The reality is that quality will not be the greatest, especially at high ISO’s.  But then some people can take better photos with a P&S than others can with a DSLR.

9:25 pm - Sunday, October 3, 2010

#20 Sheldon Reich

I have the entry level SX—the 120—and it is a very capable camera. It’s not an SLR, I use an Oly E-system DSLR as my main gear. My point is I think Canon knows where the market’s sweet spot is: lots of models for everyone from Granma to a pro who can afford $20K for gear.

Did you know that according to the PMA, the most images taken are between 3 and 5 MP? More than enough resolution for a screen. Where’s that number from? All the camera phones in use!

My requirement for a P&S was it had to have manual controls and a dial. I didn’t want a touch screen or need video. My iPod Touch 4G takes incredible HD video (if I ever need it).

3:25 pm - Wednesday, October 6, 2010

#21 Otavio

Cho, thanks for the excellent comment. To compare apples to apples, can anyone comment how SX30 images compare to Fuji’s HS10 ?

4:02 pm - Wednesday, October 6, 2010

#22 LJ

John Wewege (or anyone else):  Can you pls elaborate on your comment comparing the sx30 with the fz100?  I am interested in both of these cameras and, if it helps, I am a novice who wishes a camera that will help me along now and as I become more skilled and knowledgeable.


5:04 am - Monday, October 11, 2010

#23 Klinkie

The link John posted on 30th September has to my mind excellent photo’s. I did notice however that the lens was at 500mm. I have a question that is very important to me. When using a SLR on portret you get the background blurred. I wanted to know if this camera does the same. Looking at the above link that seems the case (at least if it hasn’t been photoshopped)

1:51 pm - Monday, October 11, 2010

#24 clif

It only took me about 5 minutes handling the canon to make me go ahead and purchase the Fuji HS10. The canon was very plastic, power zoom control was spastic, had a mind of it’s own, pictures were very soft at long zoom, again, a small screen, very slow autofocus, memory card in battery compt, come on canon. No manual or internal memory. Look at the Fuji HS10, it’s an easier camera to handle with better controls and man do I love that big manual zoom lens.

10:54 pm - Friday, October 15, 2010

#25 Jeremy

Here is a full zoom test I put together for the Canon SX30 IS

3:58 pm - Wednesday, November 10, 2010

#26 C.Y.Leow

Able to do that does not a good camera made ;) There are so much camera shake at that long range, getting a sharp picture will be difficult; unless of course you use a tripod.

7:59 pm - Wednesday, November 10, 2010

#27 andy

okay Haters, go find me a dslr and a f2.2 -f8.8 850mm 0mm macro fish eye lens for £300 and ill bin my sx-30!

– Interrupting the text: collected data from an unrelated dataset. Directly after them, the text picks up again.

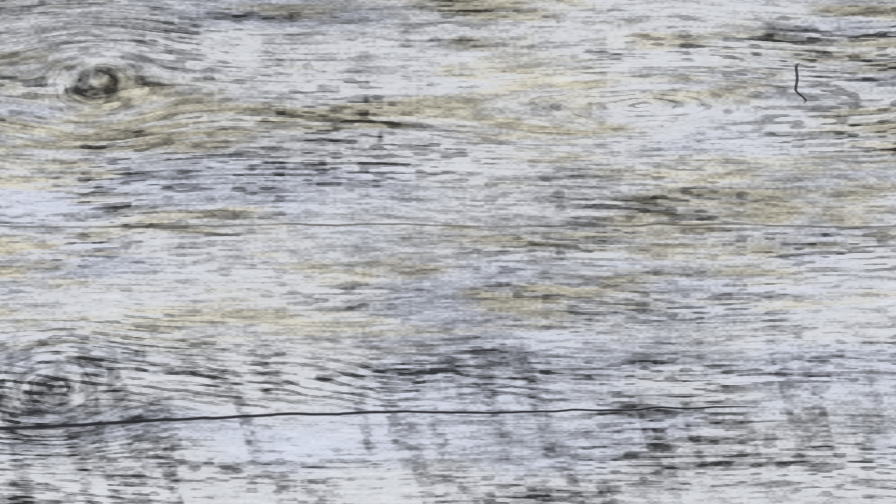
Write a Shadertoy shader that draws this texture.

```glsl
// Weathered, whitewashed wooden boards with horizontal grain.
// Stretched value noise makes fibres, stains and saw marks; bent grain
// coordinates and elliptic rings make the knots; noisy curves make the cracks.

float hash(vec2 p) {
    vec3 q = fract(vec3(p.xyx) * 0.1031);
    q += dot(q, q.yzx + 33.33);
    return fract((q.x + q.y) * q.z);
}

float noise(vec2 p) {
    vec2 i = floor(p), f = fract(p);
    f = f * f * (3.0 - 2.0 * f);
    return mix(mix(hash(i), hash(i + vec2(1, 0)), f.x),
               mix(hash(i + vec2(0, 1)), hash(i + vec2(1, 1)), f.x), f.y);
}

float fbm(vec2 p) {
    float sum = 0.0, amp = 0.53;
    for (int i = 0; i < 4; i++) {
        sum += amp * noise(p);
        p = mat2(2.03, 0.06, -0.06, 2.03) * p + vec2(17.3, 9.1);
        amp *= 0.5;
    }
    return sum;
}

float bell(float x) { return exp(-x * x); }

// Soft stroke of half width w around distance d
float stroke(float d, float w) {
    float soft = 0.7 / iResolution.y;
    return 1.0 - smoothstep(max(w - soft, 0.0), w + 2.0 * soft, abs(d));
}

// Shift of the grain coordinate that makes fibres flow around a knot
float bend(vec2 p, vec2 centre, vec2 size) {
    vec2 d = (p - centre) / size;
    return -0.75 * (p.y - centre.y) * exp(-0.3 * dot(d, d));
}

// Broken dark growth rings, with an optional dark core
float knot(vec2 p, vec2 centre, vec2 size, float core) {
    vec2 q = (p - centre) / size;
    float d = length(q) + 0.8 * (fbm(p * vec2(14.0, 30.0)) - 0.5);
    float broken = smoothstep(0.2, 0.65, noise(p * vec2(40.0, 75.0)));
    float rings = smoothstep(0.1, 0.9, sin(d * 13.0)) * exp(-0.35 * d * d);
    float rim = bell((d - 0.75) * 5.5);
    float heart = (1.0 - smoothstep(0.4, 0.9, d)) * noise(p * vec2(90.0, 150.0));
    return 0.24 * rings * broken + core * (0.2 * rim * (0.5 + broken) + 0.34 * heart);
}

// Wood brightness before staining: broad tone, streaks, fibres, dark pores
float grainTone(vec2 p, vec2 g) {
    float broad = fbm(p * vec2(1.8, 7.0) + 4.0);
    float streak = fbm(g * vec2(4.5, 62.0));
    float fibre = noise(g * vec2(26.0, 230.0));
    float pore = noise(g * vec2(36.0, 190.0) + 31.0);
    float longPore = noise(g * vec2(11.0, 165.0) + 83.0);
    float wear = smoothstep(0.34, 0.66, fbm(p * vec2(3.0, 12.0) + 71.0));
    float tone = 0.825 + 0.36 * (broad - 0.5) + 0.26 * (streak - 0.5);
    tone += 0.16 * (fibre - 0.5) + 0.13 * (noise(p * vec2(140.0, 260.0)) - 0.5);
    tone -= smoothstep(0.52, 0.82, pore) * mix(0.09, 0.25, wear);
    return tone - smoothstep(0.56, 0.84, longPore) * mix(0.07, 0.23, wear);
}

// Oblique wavy growth lines within a horizontal band
float wavyBand(vec2 p, float centre, float halfHeight) {
    float y = p.y + 0.10 * p.x + 0.05 * fbm(p * vec2(5.0, 8.0));
    float line = smoothstep(0.0, 0.8, sin(y * 370.0));
    float broken = smoothstep(0.2, 0.55, noise(p * vec2(26.0, 75.0)));
    float fade = 1.0 - smoothstep(0.7, 1.6, p.x);
    return line * broken * fade * bell((p.y - centre) / halfHeight);
}

// Near-vertical saw marks on the lower board, caught by the fibres
float sawMarks(vec2 p, vec2 g) {
    float mark = noise(vec2(p.x * 34.0 + p.y * 9.0, p.y * 7.0));
    float rough = smoothstep(0.25, 0.75, noise(g * vec2(55.0, 190.0)));
    float area = 1.0 - smoothstep(0.2, 0.4, p.y);
    return smoothstep(0.45, 0.85, mark) * (0.25 + rough) * area;
}

void mainImage(out vec4 fragColor, in vec2 fragCoord) {
    vec2 p = fragCoord / iResolution.y;
    vec2 upperKnot = vec2(0.19, 0.833), lowerKnot = vec2(0.109, 0.231);
    vec2 eye = vec2(1.27, 0.79), knotSize = vec2(0.052, 0.033);

    // Fibres, bent by knots and a slow drift
    vec2 g = p;
    g.y += bend(p, upperKnot, knotSize * 1.8) + bend(p, lowerKnot, knotSize * 1.6);
    g.y += bend(p, eye, vec2(0.2, 0.035)) + 0.022 * (noise(p * vec2(3.0, 5.0)) - 0.5);
    float tone = grainTone(p, g);

    // Knots, growth lines, saw marks
    tone -= 0.8 * knot(p, upperKnot, knotSize, 0.9) + knot(p, lowerKnot, knotSize, 1.0);
    tone -= 0.9 * knot(p, eye, vec2(0.13, 0.021), 0.0);
    tone -= 0.3 * bell(length(p - vec2(0.727, 0.803)) / 0.007);
    tone -= 0.3 * bell(length((p - vec2(0.755, 0.727)) / vec2(0.006, 0.012)));
    tone -= 0.30 * wavyBand(p, 0.24, 0.055) + 0.19 * sawMarks(p, g);
    tone -= 0.11 * smoothstep(0.80, 1.0, p.y) * (1.0 - smoothstep(0.4, 1.6, p.x));

    // Stains: warm in the upper boards, cool in the shaded wood
    float brown = smoothstep(0.46, 0.68, fbm(p * vec2(2.8, 17.0) + 23.0));
    float thread = smoothstep(0.2, 0.65, noise(g * vec2(13.0, 95.0) + 12.0));
    float warm = brown * (0.3 + 0.7 * thread) * smoothstep(0.24, 0.42, p.y);
    float cool = smoothstep(0.42, 0.66, fbm(p * vec2(2.0, 8.0) + 57.0)) * (1.0 - warm);
    tone -= 0.12 * warm + 0.05 * cool;
    tone = min(tone, 0.82 + 0.3 * (tone - 0.82));
    vec3 color = max(tone, 0.22) * vec3(0.988, 1.0, 1.026);
    color *= mix(vec3(1.0), vec3(1.03, 0.995, 0.89), warm);
    color *= mix(vec3(1.0), vec3(0.985, 0.995, 1.035), cool);

    // Board seam, long crack and short upright split
    float wobble = 0.012 * (fbm(vec2(p.x * 9.0, 3.0)) - 0.5);
    float seam = stroke(p.y - 0.549 - wobble + 0.006 * p.x * (p.x - 1.7), 0.0009);
    seam *= 0.5 + 0.5 * noise(vec2(p.x * 22.0, 5.0));
    float crackY = 0.147 + 0.045 * (1.0 - exp(-1.8 * p.x)) + wobble;
    float crack = stroke(p.y - crackY, 0.0028 * (1.0 - p.x / 1.7));
    crack *= 1.0 - smoothstep(1.42, 1.54, p.x);
    float splitX = 1.588 + 0.035 * (noise(vec2(p.y * 45.0, 8.0)) - 0.5);
    float split = stroke(p.x - splitX, 0.002) * (1.0 - smoothstep(0.03, 0.045, abs(p.y - 0.835)));
    color = mix(color, vec3(0.36, 0.35, 0.34), 0.8 * seam);
    color = mix(color, vec3(0.15, 0.15, 0.17), 0.9 * max(crack, 0.85 * split));
    fragColor = vec4(color, 1.0);
}
```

I have laid down the gauntlet!

3:24 pm - Tuesday, January 11, 2011

#28 Sara

Need help, have this camera and love it, except for some reason my photos when downloaded are all small files i.e. 145kb even if I have camera set to biggest photo size/resolution. What am I doing wrong, and yes I’m an amateur photo buff so be kind with comments : )  Thanks.

10:53 pm - Thursday, March 31, 2011

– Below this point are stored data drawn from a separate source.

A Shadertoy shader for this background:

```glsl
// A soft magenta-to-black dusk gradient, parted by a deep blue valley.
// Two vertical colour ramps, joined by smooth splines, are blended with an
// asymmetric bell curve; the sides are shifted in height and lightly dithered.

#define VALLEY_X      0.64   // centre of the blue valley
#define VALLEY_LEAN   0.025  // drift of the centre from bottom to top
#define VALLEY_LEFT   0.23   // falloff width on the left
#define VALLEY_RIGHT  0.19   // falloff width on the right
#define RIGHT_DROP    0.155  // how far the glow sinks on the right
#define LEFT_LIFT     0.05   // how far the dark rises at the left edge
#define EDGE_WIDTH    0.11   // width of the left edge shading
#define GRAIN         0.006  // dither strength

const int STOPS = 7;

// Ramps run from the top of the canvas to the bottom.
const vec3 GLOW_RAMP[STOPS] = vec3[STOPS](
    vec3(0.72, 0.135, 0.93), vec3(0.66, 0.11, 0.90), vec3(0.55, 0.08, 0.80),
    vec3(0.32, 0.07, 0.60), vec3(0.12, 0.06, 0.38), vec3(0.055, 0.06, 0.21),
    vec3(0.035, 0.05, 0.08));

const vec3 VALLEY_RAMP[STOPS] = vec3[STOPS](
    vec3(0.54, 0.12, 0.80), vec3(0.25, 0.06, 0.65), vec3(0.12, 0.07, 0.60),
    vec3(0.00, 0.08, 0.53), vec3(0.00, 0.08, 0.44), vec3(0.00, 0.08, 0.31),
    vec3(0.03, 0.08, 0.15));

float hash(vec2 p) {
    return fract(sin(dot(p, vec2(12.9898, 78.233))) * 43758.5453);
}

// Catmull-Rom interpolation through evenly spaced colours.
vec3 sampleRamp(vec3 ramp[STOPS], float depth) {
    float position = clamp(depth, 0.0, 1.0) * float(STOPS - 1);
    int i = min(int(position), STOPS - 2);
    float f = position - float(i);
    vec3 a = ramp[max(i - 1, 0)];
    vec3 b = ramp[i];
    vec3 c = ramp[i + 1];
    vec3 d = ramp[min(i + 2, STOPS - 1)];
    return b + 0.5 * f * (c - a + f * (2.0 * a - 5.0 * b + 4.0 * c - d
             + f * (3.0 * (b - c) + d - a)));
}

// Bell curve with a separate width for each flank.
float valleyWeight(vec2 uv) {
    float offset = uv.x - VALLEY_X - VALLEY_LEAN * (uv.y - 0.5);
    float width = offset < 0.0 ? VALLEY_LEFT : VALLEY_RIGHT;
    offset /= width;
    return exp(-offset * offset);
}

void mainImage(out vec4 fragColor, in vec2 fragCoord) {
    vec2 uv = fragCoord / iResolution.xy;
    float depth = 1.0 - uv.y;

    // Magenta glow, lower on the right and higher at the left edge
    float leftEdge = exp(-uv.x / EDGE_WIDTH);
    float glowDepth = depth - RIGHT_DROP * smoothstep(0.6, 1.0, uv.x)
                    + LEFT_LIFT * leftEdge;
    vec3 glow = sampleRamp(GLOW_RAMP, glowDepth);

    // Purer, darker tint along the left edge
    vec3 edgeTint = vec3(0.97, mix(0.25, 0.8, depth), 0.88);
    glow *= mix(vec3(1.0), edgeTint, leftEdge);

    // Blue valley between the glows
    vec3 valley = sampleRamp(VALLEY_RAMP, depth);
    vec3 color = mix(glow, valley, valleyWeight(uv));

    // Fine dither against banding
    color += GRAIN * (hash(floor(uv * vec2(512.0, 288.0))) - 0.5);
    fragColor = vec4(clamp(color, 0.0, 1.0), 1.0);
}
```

#29 clif

I bought one at Fred Meyer for $339 brand new. Great price but not so great camera. Zoom lens and auto focus have minds of their own. Picture quality kind of needs help, not very sharp at all. If you still have your sx20 or sx10 you won’t gain very much when moving to this camera. Way too much zoom to handle without a tripod with such a light camera. The electronic viewfinder is tiny and not very useful in bright sunshine. My Fuji S1800 takes sharper pictures which proves more money doesn’t always mean better results. If I could still buy a new sx10 I would buy one over the sx30 in a minute. This offers a big lens and more gadgets but thats about it, not better pictures. Maybe I just bought a flawed camera but even the sx20 wasn’t as good as the sx10. I took the canon back and will wait for the Fuji hs20, seems like a lot more camera than this one. You would think for the money they would at least include the lens hood and a full manual.

7:54 pm - Monday, April 4, 2011

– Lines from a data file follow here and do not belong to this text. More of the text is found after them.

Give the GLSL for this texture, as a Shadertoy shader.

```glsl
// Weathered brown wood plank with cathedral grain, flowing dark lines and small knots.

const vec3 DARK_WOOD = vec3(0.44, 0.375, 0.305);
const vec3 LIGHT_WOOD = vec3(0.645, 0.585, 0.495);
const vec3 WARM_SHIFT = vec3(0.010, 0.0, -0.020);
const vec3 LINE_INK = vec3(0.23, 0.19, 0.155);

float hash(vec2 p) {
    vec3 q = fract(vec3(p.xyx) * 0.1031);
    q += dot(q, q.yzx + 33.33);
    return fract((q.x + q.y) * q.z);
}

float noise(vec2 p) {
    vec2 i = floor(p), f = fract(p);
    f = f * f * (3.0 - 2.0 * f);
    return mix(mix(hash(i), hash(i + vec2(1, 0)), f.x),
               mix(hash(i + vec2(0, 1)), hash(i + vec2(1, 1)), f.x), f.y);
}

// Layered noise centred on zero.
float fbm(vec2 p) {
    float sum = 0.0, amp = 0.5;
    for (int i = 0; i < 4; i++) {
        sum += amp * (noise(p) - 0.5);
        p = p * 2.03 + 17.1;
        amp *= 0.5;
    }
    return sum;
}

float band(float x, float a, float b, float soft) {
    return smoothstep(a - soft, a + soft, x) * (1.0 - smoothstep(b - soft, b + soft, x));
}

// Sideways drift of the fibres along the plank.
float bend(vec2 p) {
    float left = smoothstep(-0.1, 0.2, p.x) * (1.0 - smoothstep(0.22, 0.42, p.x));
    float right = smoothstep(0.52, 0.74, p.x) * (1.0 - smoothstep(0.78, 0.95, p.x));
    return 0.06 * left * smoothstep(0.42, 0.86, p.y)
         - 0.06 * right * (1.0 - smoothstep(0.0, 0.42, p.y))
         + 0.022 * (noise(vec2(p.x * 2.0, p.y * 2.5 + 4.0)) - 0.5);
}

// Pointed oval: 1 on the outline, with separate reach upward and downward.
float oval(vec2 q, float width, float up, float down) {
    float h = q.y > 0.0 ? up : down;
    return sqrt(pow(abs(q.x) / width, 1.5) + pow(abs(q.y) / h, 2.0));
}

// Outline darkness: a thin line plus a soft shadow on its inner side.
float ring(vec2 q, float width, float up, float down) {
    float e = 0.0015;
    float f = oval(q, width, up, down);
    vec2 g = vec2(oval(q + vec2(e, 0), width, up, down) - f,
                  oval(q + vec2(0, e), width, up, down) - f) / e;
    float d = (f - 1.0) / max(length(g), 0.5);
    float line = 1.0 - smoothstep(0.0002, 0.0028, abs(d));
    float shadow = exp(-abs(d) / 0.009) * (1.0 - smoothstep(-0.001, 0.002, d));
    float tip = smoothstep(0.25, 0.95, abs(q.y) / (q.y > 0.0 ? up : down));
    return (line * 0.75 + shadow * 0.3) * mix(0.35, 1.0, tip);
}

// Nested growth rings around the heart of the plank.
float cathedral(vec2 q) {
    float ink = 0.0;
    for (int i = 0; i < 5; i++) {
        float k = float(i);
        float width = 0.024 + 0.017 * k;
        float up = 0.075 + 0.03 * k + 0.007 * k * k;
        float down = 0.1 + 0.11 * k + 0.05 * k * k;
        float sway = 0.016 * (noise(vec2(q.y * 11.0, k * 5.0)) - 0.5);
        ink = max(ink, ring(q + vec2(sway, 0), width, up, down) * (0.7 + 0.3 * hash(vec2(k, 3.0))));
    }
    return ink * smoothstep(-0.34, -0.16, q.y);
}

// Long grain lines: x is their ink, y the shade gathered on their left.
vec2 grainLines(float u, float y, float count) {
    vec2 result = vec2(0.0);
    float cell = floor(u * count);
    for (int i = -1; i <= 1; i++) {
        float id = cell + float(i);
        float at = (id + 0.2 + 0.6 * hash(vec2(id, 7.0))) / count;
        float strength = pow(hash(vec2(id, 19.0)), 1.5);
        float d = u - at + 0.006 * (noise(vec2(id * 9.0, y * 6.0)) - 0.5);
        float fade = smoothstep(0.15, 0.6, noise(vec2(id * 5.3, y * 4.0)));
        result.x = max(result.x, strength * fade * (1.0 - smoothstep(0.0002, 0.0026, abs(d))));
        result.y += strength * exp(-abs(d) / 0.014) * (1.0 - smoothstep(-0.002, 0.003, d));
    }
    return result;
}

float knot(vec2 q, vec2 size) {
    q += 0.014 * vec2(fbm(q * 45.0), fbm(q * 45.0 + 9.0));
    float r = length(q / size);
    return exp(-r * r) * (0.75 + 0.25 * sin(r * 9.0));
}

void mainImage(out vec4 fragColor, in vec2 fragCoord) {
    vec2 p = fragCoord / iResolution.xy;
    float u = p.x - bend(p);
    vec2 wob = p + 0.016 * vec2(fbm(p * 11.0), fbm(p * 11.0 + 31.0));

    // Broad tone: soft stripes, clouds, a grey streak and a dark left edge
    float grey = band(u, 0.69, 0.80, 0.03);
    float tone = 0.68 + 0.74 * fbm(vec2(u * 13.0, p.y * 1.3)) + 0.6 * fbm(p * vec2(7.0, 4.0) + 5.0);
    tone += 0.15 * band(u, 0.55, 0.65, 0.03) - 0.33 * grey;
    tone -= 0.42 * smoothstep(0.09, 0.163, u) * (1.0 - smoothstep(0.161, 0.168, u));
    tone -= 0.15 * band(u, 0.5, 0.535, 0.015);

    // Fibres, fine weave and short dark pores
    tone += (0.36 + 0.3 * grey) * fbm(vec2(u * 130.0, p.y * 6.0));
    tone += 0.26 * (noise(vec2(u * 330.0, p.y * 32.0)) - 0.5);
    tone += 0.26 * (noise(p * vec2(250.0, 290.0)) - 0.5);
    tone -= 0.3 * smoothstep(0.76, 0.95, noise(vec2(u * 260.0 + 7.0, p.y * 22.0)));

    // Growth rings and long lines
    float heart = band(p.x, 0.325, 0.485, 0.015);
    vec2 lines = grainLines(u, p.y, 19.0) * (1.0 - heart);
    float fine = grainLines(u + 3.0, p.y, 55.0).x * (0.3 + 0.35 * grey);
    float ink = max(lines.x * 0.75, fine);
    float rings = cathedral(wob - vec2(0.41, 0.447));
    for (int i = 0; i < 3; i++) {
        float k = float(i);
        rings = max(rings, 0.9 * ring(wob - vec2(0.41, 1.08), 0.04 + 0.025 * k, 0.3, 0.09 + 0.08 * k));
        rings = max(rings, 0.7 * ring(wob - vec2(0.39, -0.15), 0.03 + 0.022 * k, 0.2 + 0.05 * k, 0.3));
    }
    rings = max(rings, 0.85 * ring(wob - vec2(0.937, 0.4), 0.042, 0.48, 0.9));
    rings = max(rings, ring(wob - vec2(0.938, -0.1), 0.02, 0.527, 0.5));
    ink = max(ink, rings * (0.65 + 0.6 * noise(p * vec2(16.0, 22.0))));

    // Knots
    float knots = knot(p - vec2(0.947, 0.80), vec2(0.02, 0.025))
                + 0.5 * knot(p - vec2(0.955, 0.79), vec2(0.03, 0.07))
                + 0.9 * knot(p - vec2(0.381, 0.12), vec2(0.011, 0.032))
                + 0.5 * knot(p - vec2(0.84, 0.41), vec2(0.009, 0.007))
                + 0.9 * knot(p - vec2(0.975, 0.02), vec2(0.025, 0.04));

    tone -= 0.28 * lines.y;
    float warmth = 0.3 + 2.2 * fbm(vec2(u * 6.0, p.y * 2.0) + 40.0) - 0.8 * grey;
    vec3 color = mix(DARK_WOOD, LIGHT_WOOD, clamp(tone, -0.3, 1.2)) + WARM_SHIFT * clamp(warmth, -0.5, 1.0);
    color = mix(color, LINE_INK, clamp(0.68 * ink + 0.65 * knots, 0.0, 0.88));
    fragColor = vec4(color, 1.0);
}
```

#30 subrata

hi, i want to buy a zooming camera. i have confused between Canon SX30 IS and Nikon P500. Please somebody help me.
which one will be best for picture quality…?

6:00 am - Wednesday, April 13, 2011